I could go on and on about this slow-witted dullard, who seeks office as Labour’s deputy leader, but let’s consider how this plays out with the British people. I would hazard a guess that large numbers of voters did not support Jeremy Corbyn’s 1980s Tony Benn tribute act Labour Party as being particularly patriotic. Corbyn has always been seen as the enemy of the west, not least through his close associations with the ultra left crank pressure group Stop the War. He struggled to condemn Russia when it poisoned people on the streets of Britain (Salisbury). Put simply: lots of people did not trust him with keeping our country safe and secure. Neither did I. How will people react to Burgon’s grand new initiative? Not very well, is my guess.

By the very nature of the job prime minister, big decisions are made from that office, sometimes very quickly, in the heat of the moment. It is a question of judgment, perhaps the biggest question of all. Burgon suggests taking that decision-making away from the most senior elected person in the land and handing that power to Labour activists.

Labour activists will not be privy to information from the secret service, GCHQ or any other military or civil organisation in the land. But they would need to be consulted in the event of military action being considered. Really? How would they do it? Would Prime Minister Long-Bailey convey a special conference of the Labour Party to decide whether or not to use military action, which would enable trade union barons like Len McCluskey to decide on the deployment of British service personnel in order to recommend a course of action for Labour Party members to consider in an all members ballot? Would there need to be hustings meeting around the country? Christ: the current Labour leadership is taking around four minutes to elect a new leader. How long would it take to consult Labour members? Perhaps we could ask an offending foreign power to just hold back from killing British citizens, for example, until the consultative process had been exhausted? I’m sure they’d be very sympathetic.
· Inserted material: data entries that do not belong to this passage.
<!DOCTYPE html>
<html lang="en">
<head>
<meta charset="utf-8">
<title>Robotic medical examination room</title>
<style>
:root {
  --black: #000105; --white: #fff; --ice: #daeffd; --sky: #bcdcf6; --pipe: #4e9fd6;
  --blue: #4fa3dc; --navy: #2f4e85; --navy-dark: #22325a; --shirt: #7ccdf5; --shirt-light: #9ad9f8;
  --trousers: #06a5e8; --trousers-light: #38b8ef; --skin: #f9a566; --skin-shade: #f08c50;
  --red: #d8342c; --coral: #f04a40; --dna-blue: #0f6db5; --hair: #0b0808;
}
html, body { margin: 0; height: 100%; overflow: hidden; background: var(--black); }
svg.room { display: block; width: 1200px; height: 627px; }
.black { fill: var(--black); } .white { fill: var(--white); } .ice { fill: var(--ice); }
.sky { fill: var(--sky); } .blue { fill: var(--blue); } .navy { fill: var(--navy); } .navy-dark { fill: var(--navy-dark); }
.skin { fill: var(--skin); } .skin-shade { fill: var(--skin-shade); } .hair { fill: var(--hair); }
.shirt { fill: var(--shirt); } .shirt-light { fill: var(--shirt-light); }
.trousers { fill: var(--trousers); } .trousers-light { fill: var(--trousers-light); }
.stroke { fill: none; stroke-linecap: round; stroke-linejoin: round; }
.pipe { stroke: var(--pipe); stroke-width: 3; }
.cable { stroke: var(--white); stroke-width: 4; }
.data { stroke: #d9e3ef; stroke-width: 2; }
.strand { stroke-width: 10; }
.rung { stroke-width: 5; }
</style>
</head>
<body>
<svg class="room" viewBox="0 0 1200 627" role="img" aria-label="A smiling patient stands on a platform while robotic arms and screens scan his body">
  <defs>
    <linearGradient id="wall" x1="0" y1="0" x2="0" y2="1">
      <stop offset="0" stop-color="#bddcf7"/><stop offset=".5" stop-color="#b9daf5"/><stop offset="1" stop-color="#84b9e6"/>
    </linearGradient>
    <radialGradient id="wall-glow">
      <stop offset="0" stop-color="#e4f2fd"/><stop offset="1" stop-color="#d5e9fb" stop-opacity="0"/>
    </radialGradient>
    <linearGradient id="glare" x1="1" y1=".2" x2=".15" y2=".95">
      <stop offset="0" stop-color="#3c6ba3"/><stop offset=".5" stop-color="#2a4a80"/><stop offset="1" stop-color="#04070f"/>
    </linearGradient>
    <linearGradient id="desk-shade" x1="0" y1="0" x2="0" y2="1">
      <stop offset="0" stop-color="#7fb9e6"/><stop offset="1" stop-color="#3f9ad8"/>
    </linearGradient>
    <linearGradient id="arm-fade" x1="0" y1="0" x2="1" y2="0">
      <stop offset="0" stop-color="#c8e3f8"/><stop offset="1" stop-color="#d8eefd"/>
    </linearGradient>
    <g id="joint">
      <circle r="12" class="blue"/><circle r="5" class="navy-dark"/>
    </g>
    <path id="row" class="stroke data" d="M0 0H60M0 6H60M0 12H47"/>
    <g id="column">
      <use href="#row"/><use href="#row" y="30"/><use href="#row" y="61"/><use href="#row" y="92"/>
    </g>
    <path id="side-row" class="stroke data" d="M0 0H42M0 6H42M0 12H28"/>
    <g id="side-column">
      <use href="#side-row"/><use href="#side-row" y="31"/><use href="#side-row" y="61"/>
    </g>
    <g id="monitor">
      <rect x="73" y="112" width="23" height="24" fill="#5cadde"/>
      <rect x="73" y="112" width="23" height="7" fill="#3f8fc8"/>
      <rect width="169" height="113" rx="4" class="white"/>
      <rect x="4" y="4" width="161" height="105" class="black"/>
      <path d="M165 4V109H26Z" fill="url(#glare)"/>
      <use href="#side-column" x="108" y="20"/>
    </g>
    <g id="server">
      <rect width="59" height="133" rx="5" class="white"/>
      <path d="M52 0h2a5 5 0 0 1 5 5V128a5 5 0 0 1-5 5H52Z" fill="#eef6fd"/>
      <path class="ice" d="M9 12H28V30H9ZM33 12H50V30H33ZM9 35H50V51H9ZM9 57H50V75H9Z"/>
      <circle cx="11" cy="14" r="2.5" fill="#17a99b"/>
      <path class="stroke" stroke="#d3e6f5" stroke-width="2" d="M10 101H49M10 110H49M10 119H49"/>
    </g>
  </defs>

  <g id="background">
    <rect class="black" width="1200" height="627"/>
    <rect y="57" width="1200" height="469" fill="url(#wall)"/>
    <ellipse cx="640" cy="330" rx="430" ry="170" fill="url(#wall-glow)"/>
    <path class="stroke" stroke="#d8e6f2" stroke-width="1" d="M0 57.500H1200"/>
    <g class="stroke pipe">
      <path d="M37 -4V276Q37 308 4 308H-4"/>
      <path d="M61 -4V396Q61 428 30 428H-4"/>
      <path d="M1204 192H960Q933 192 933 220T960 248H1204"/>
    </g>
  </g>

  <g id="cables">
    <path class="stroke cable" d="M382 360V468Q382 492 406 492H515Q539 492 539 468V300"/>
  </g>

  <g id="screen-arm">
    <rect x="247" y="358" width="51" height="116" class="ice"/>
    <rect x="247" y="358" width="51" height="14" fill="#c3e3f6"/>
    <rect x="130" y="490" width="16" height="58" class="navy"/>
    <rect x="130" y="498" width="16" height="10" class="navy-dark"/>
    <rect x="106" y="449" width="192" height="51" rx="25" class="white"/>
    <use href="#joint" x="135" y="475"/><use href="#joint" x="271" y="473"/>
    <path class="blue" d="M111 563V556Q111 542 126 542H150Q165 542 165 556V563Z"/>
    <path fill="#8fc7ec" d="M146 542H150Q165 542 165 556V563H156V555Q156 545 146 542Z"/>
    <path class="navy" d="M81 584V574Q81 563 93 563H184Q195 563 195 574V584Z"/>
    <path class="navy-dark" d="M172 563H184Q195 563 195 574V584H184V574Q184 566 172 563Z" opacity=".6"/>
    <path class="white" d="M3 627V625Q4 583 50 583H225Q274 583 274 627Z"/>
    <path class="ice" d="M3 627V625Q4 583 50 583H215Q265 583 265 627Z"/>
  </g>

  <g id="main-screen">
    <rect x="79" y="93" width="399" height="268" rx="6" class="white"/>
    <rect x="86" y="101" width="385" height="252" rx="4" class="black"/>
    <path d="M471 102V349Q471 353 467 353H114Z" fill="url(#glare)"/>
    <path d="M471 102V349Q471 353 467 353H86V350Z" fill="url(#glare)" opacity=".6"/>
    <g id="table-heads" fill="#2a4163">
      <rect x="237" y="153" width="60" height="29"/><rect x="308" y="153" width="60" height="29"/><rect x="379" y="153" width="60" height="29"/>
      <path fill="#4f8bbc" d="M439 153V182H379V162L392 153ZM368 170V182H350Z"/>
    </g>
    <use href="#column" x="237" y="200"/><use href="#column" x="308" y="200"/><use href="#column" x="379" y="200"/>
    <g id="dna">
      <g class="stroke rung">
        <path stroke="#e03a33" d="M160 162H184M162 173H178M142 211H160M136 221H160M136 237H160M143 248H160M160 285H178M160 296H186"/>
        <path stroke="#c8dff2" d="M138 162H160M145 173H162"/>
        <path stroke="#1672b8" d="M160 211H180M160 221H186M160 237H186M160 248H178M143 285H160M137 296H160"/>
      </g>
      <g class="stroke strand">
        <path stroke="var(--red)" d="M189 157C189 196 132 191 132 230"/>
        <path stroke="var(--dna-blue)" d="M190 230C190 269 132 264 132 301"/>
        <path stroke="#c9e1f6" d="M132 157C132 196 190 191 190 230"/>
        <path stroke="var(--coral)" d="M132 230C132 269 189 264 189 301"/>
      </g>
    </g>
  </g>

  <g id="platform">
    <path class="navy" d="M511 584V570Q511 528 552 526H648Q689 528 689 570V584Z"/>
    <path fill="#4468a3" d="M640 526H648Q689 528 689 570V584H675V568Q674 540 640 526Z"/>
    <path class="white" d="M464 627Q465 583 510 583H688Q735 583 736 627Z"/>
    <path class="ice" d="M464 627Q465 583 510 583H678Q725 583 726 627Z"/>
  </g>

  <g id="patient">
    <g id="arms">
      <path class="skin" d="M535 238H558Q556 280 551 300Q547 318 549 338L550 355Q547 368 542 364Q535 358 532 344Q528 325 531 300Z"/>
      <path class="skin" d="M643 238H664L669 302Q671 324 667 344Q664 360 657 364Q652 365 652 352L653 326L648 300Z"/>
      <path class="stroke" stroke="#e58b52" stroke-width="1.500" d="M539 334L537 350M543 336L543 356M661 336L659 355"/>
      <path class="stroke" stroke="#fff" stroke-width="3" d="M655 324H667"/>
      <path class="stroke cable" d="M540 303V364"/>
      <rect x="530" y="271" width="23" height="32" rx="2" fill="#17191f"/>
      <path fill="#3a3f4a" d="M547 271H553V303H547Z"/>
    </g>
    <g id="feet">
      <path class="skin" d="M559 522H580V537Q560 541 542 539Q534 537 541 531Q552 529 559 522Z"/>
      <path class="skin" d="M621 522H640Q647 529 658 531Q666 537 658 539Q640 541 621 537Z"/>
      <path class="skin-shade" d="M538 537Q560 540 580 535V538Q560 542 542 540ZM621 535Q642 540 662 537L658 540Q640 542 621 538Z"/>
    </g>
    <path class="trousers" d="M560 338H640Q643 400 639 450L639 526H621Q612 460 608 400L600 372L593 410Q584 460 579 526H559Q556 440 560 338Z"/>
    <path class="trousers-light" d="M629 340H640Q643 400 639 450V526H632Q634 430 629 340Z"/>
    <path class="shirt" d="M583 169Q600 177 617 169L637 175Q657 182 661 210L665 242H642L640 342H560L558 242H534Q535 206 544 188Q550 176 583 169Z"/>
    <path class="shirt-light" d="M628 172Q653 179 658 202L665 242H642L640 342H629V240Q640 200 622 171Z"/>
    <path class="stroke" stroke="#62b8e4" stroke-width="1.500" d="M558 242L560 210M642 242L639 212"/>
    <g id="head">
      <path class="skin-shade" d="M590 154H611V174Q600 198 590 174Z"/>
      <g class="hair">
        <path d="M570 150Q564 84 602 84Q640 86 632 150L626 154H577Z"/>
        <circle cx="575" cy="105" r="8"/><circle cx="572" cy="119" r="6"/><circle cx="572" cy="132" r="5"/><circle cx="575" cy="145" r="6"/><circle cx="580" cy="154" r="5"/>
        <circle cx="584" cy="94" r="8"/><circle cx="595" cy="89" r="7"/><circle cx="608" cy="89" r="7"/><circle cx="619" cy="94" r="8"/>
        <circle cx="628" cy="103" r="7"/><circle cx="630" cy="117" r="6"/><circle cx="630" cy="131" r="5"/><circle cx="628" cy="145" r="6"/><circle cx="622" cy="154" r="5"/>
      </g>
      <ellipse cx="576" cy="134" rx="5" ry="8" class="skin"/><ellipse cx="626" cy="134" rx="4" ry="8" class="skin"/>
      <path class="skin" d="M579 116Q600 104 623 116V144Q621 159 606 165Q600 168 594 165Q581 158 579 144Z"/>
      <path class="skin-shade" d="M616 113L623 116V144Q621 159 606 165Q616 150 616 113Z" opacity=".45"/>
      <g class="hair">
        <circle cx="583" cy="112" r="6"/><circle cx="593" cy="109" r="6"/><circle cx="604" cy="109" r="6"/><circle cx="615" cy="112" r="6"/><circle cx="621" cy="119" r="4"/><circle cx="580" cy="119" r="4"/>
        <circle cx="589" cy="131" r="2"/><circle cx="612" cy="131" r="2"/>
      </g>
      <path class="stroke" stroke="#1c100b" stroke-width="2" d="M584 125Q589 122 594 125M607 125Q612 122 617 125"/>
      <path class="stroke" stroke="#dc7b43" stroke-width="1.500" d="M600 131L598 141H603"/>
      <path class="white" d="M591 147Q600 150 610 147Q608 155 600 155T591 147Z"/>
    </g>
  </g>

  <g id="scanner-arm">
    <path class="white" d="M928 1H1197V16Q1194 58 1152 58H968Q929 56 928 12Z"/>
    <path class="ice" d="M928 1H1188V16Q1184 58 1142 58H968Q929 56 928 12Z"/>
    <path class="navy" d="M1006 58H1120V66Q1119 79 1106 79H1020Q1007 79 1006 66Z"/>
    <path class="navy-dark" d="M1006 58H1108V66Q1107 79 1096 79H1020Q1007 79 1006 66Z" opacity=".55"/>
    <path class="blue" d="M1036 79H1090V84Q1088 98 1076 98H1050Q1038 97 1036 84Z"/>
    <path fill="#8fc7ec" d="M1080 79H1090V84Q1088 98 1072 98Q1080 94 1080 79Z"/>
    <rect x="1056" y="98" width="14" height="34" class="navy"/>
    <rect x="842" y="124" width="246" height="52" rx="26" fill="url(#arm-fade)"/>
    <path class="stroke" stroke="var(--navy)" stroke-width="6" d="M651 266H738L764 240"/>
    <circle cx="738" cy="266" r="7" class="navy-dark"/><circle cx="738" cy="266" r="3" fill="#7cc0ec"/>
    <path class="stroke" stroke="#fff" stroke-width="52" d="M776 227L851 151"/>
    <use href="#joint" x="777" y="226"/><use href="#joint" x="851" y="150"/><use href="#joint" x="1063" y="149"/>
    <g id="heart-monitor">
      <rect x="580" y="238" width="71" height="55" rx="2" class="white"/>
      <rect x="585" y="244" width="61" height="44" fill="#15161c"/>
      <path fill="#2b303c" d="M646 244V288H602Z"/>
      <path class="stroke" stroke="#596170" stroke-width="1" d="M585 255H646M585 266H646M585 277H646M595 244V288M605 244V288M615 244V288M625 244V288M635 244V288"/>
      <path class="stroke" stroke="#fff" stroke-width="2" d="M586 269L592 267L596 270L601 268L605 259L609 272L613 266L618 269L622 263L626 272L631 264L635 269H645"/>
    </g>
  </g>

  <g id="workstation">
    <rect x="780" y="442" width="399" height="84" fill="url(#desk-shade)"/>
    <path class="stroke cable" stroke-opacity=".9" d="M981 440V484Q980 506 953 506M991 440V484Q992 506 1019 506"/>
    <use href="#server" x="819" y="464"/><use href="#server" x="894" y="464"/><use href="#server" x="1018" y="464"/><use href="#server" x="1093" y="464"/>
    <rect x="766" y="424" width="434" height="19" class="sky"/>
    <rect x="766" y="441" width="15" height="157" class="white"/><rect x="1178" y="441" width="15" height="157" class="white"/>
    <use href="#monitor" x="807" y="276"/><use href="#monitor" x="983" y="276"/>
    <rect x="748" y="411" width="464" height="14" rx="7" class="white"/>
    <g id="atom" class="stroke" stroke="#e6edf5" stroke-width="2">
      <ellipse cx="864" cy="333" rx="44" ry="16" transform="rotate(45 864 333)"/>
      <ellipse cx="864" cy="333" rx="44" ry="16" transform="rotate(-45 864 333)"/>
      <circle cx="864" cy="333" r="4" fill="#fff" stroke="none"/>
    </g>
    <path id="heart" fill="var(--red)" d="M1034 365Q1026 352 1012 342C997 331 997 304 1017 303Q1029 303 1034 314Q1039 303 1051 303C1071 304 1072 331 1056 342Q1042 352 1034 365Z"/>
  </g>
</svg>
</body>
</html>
Which takes us back to Israel.

We all know that the Labour Party has a major issue with antisemitism, so what is to stop far left Jew-haters convincing enough people that Israel’s very existence constituted a “national emergency” and then have members voting to bomb Israel? What would prime minister Rebecca Long-Bailey do then? Ignore the ‘will of the people’ ™ and ignore members? I can imagine the Dave Sparts of this world firing off motions of no confidence to Labour HQ. Could this happen? Probably not, but you could never rule it out happening, could you?

This level of abject stupidity from a man who seeks power in high office beggars belief. No political party that genuinely seeks to gain office and so improve the lives of the people it supposedly seeks to represent would behave like this, but then, this is the so called legacy of Jeremy Corbyn.

Even as things stand, the idea of Labour returning to power is fanciful, if not unbelievable. As things stand today, the party needs to win 124 extra seats to gain power, 100 of which are Tory seats. Does the hard left really believe this is the way to set about winning them back?

It is said that Labour is a broad church of opinion but I can’t see that the church is wide enough to include some of the barmy suggestions like this one from Burgon. Before the new leader can make Labour electable, s/he must make it credible. That, on current form, will take at least a decade and if Long-Bailey and Burgon win, let’s call it never.